Trading was volatile Friday as an encouraging jobs report fell to the back burner and the market remained jittery after Thursday's nauseating freefall.
The Dow was down more than 50 points in afternoon trading, after swinging between positive and negative territory in the morning. The CBOE volatility index, widely considered the best gauge of fear in the market, topped 40 at one point, nearly double of where it ended last week.
At this rate, the Dow is on track for its worst weekly decline since March 2009.
Oil dropped below $75, while gold hovered near $1,200as investors flocked to it as a safe-haven play amid the market madness.
Despite an encouraging sign on the jobs front — nonfarm payrolls jumped by 290,000 in April, the fastest pace in four years — investors unwound their recovery plays, selling off technology, industrial and consumer-discretionary stocks.
Selling in techs accelerated following news that Nokia is suing Apple over patent infringements.
Financials had started the day higher but swung along with the market as investors tried to make sense of what happened and what it means going forward.
The market had been plodding along Thursday, worried about Greece and the spread of the European debt crisis. But as market pros were debating if this was the beginning of a correction, the riots in Greece exploded on live television and the bottom fell out of the market. Stocks went into a freefall, with the Dow down as much as 998.50 at one point, before recovering to end down just 350 points.
It's times like this that separate the men from the boys on Wall Street and market veteran Art Hogan of Jefferies said he sees a buying opportunity.
"Last week, if you look at the 50-day moving average of the S&P — 93% of companies were trading above their 50-day moving average. But coming in this morning, that's only 28%. In the last June/July selloff, that bottomed out at 25%, so we’re getting a very strong buy signalin valuations and the multiples are very, very attractive," Hogan said on CNBC this morning.
Investigators still don't know exactly what happened but there are suspicions about some "unusual trading activity," including the fact that a trader at a major firm — thought to be Citigroup — may have mistyped a trade as billioninstead of million, triggering all kinds of computerized trades that are programmed to sell when a stock hits a certain level.
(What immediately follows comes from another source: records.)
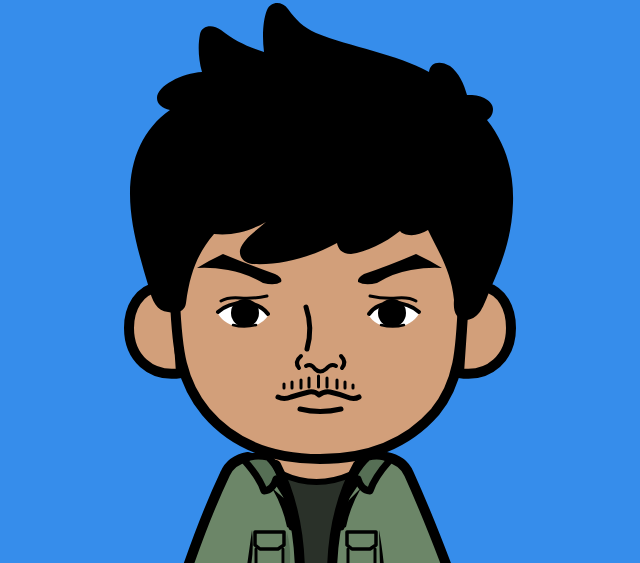
<!DOCTYPE html>
<html lang="en">
<head>
<meta charset="utf-8">
<title>Avatar portrait</title>
<style>
:root{--sky:#368deb;--ink:#000;--skin:#d29f7a;--jacket:#6c8668;--collar:#566f55;--shirt:#2a3129;--white:#fff}
html,body{margin:0;padding:0;overflow:hidden;background:var(--sky)}
.avatar{display:block;width:640px;height:563px}
.sky{fill:var(--sky)}
.ink{fill:var(--ink)}
.skin{fill:var(--skin)}
.jacket{fill:var(--jacket)}
.collar{fill:var(--collar)}
.shirt{fill:var(--shirt)}
.white{fill:var(--white)}
.outline{stroke:var(--ink);stroke-width:10;stroke-linejoin:round;stroke-linecap:round}
.line{fill:none;stroke:var(--ink);stroke-linecap:round;stroke-linejoin:round}
</style>
</head>
<body>
<svg class="avatar" viewBox="0 0 640 563" role="img" aria-label="Cartoon portrait of a man with spiky black hair and a green jacket">
<defs>
<g id="eye">
<path class="white" d="M217 312Q228 302 244 302Q260 302 269 314Q262 327 244 327Q225 327 217 312Z"/>
<circle class="ink" cx="245" cy="313" r="14"/>
<path class="line" stroke-width="4" d="M218 312Q228 303 244 303Q260 303 268 314"/>
<path class="line" stroke-width="3" d="M221 301Q228 297 240 298Q254 299 267 296"/>
<path class="line" stroke-width="2.5" d="M233 325Q244 328 256 325"/>
</g>
<g id="pocket">
<path class="line" stroke-width="3" d="M256 549V566M283 549V566"/>
<path class="jacket" stroke="#000" stroke-width="3.5" stroke-linejoin="round" d="M255 532H284V545L278 549H260L255 545Z"/>
</g>
</defs>

<rect class="sky" width="640" height="563"/>

<g id="clothes">
<path class="skin" d="M270 440H368V490H270Z"/>
<path class="shirt" d="M282 474Q316 494 352 474L338 570H299Z"/>
<path class="line" stroke-width="6" d="M282 474Q316 490 352 474"/>
<path class="jacket outline" d="M186 572Q206 514 225 474Q231 460 248 457L276 465Q299 510 300 572Z"/>
<path class="jacket outline" d="M449 572Q428 516 409 474Q403 460 386 457L358 465Q333 510 332 572Z"/>
<path class="ink" d="M272 488L286 500Q294 516 294 530L287 527Q283 507 272 488Z"/>
<path class="ink" d="M361 488L349 500Q339 516 339 530L346 527Q350 507 361 488Z"/>
<path class="collar" stroke="#000" stroke-width="7" stroke-linejoin="round" d="M244 460Q252 454 268 457Q282 470 291 503L276 479Q273 490 264 491Q260 478 244 460Z"/>
<path class="collar" stroke="#000" stroke-width="7" stroke-linejoin="round" d="M390 460Q382 454 368 457Q353 470 342 503L358 479Q361 490 370 491Q374 478 390 460Z"/>
<path class="line" stroke-width="7" d="M276 466Q289 492 292 527M358 466Q344 492 341 527"/>
<path class="ink" d="M252 530L247 566H251Q254 548 252 530ZM379 530L380 566H384Q382 546 379 530Z"/>
<path class="collar" d="M287 532Q291 548 290 563H285V548Z"/>
<use href="#pocket"/>
<use href="#pocket" x="92"/>
</g>

<g id="ears">
<path class="skin outline" d="M158 287C139 290 129 308 129 328C129 357 150 378 181 373L176 300Z"/>
<path class="skin outline" d="M485 287C502 291 511 308 511 328C511 357 490 378 459 373L464 300Z"/>
</g>

<path id="head" class="skin outline" d="M175 300C177 350 181 382 206 412C233 444 272 459 320 459C368 459 407 444 435 412C459 383 461 350 463 300L440 210H200Z"/>

<path id="hair" class="ink" d="M170 110C162 108 157 104 157 98C157 86 182 73 202 72C198 58 198 44 200 34C202 25 213 24 221 30C235 41 248 47 264 52C262 36 263 20 267 10C271 1 282 1 288 9C296 20 303 27 316 33C350 47 397 54 429 72C430 62 440 60 450 66C459 73 464 84 467 95C480 94 493 100 493 109C493 115 490 118 487 120C506 144 514 172 513 203C512 238 501 265 490 290C483 307 480 318 467 320C456 320 453 312 454 300C451 270 438 251 428 230Q418 236 409 235Q402 234 400 231C385 243 366 252 351 254C341 254 338 248 337 243C314 256 280 266 252 264C244 263 239 257 240 250C243 239 256 231 266 222C250 231 233 236 214 234C198 253 190 272 186 303C185 311 178 314 168 312C157 311 152 301 149 288C140 258 130 225 130 194C130 158 144 128 170 110Z"/>

<g id="face">
<path class="ink" d="M197 268Q210 260 223 254Q252 266 275 274Q283 278 281 282Q275 286 263 283Q246 273 228 270Q211 267 197 268Z"/>
<path class="ink" d="M442 268Q429 260 416 254Q388 266 364 274Q357 278 358 282Q365 286 377 283Q393 273 411 270Q428 267 442 268Z"/>
<use href="#eye"/>
<use href="#eye" transform="translate(637 0) scale(-1 1)"/>
<path class="line" stroke-width="5" d="M306 307Q313 328 307 349"/>
<path class="line" stroke-width="4" d="M301 356Q294 362 299 368M341 356Q347 362 342 368M306 366Q311 363 315 369Q320 374 326 369Q331 363 336 366"/>
<path id="moustache" class="line" stroke-width="3" d="M284 384V388M292 382V388M301 380V388M309 378V387M318.500 376V387M327 378V387M337 380V388M345 382V388M353 385V388"/>
<path class="line" stroke-width="5" d="M278 397Q284 400 291 397Q301 394 309 392Q315 391 319 395Q324 391 330 392Q339 394 347 397Q354 400 359 397"/>
<path class="line" stroke-width="5" d="M300 409Q320 414 341 409"/>
</g>
</svg>
</body>
</html>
Some say the selloff was exacerbated by high-frequency, algorithmic trading.
Among the stocks that showed highly unusual trading in Thursday's selloff were Procter and Gamble, Accenture, 3M and Altria (Philip Morris) .
There are systems in place to slow — and even halt — trading when selloffs accelerate too fast on the New York Stock Exchange but as those slowdowns began, traders took advantage of the global trading system and went to other exchanges to place their orders.
The NYSE and Nasdaq engaged in a high-stakes blame game on CNBC this morning.
"Our systems function flawlessly," said Nasdaq CEO Bob Greifeld, citing the fact that Nasdaq-listed stocks Microsoft, Intel and Cisco had modest drops, while NYSE stocks like P&G and Accenture fell off the rails.
"We provided continuous market support for that period of time. The stocks over the NYSE did not enjoy that luxury," Greifeld said. The NYSE "basically walked away from the stock.
Well-known investor Jim Rogers piled on: "Somebody should hang this New York Stock Exchange!" Rogers said. "They claim to be the center of the world's capitalism, of the world's financial markets, you would think that in 2010 they could sort out simple things like electronics."
NYSE CEO Duncan Niederauer shot back that the cause of Thursday’s market meltdown was electronic trading, not a “fat finger” — the term some are using to describe a possible trader typo that placed a trade for "billions" instead of "millions."
“Let’s stop the fingerpointing and move the ball forward," Niederauer said. "We’re not walking away from this but let’s be constructive.”
The Nasdaq made public the list of trades cancelled because of the glitch.
And a congressional panel will probe Thursday's stunning selloff at a hearing next Tuesday.
Goldman Sachs shares rose amid a lively annual shareholder meeting: While CEO Lloyd Blankfein vowed to conduct a "comprehensive review of all of our business practices," shareholders gave him a flogging.
"Goldman Sachs has become a nest of nepotism," said famous shareholder-meeting character Evelyn Davies, berating Blankfein for hiring his two sons.
"If Hank [Paulson] had been here this would never have happened!" she charged.
"Lloyd, I demand you step down by Monday or I will have board remove you!" she said.
Alcoa was at the top of the Dow pack after BMO Capital upgraded the stock to "outperform" from "market perform."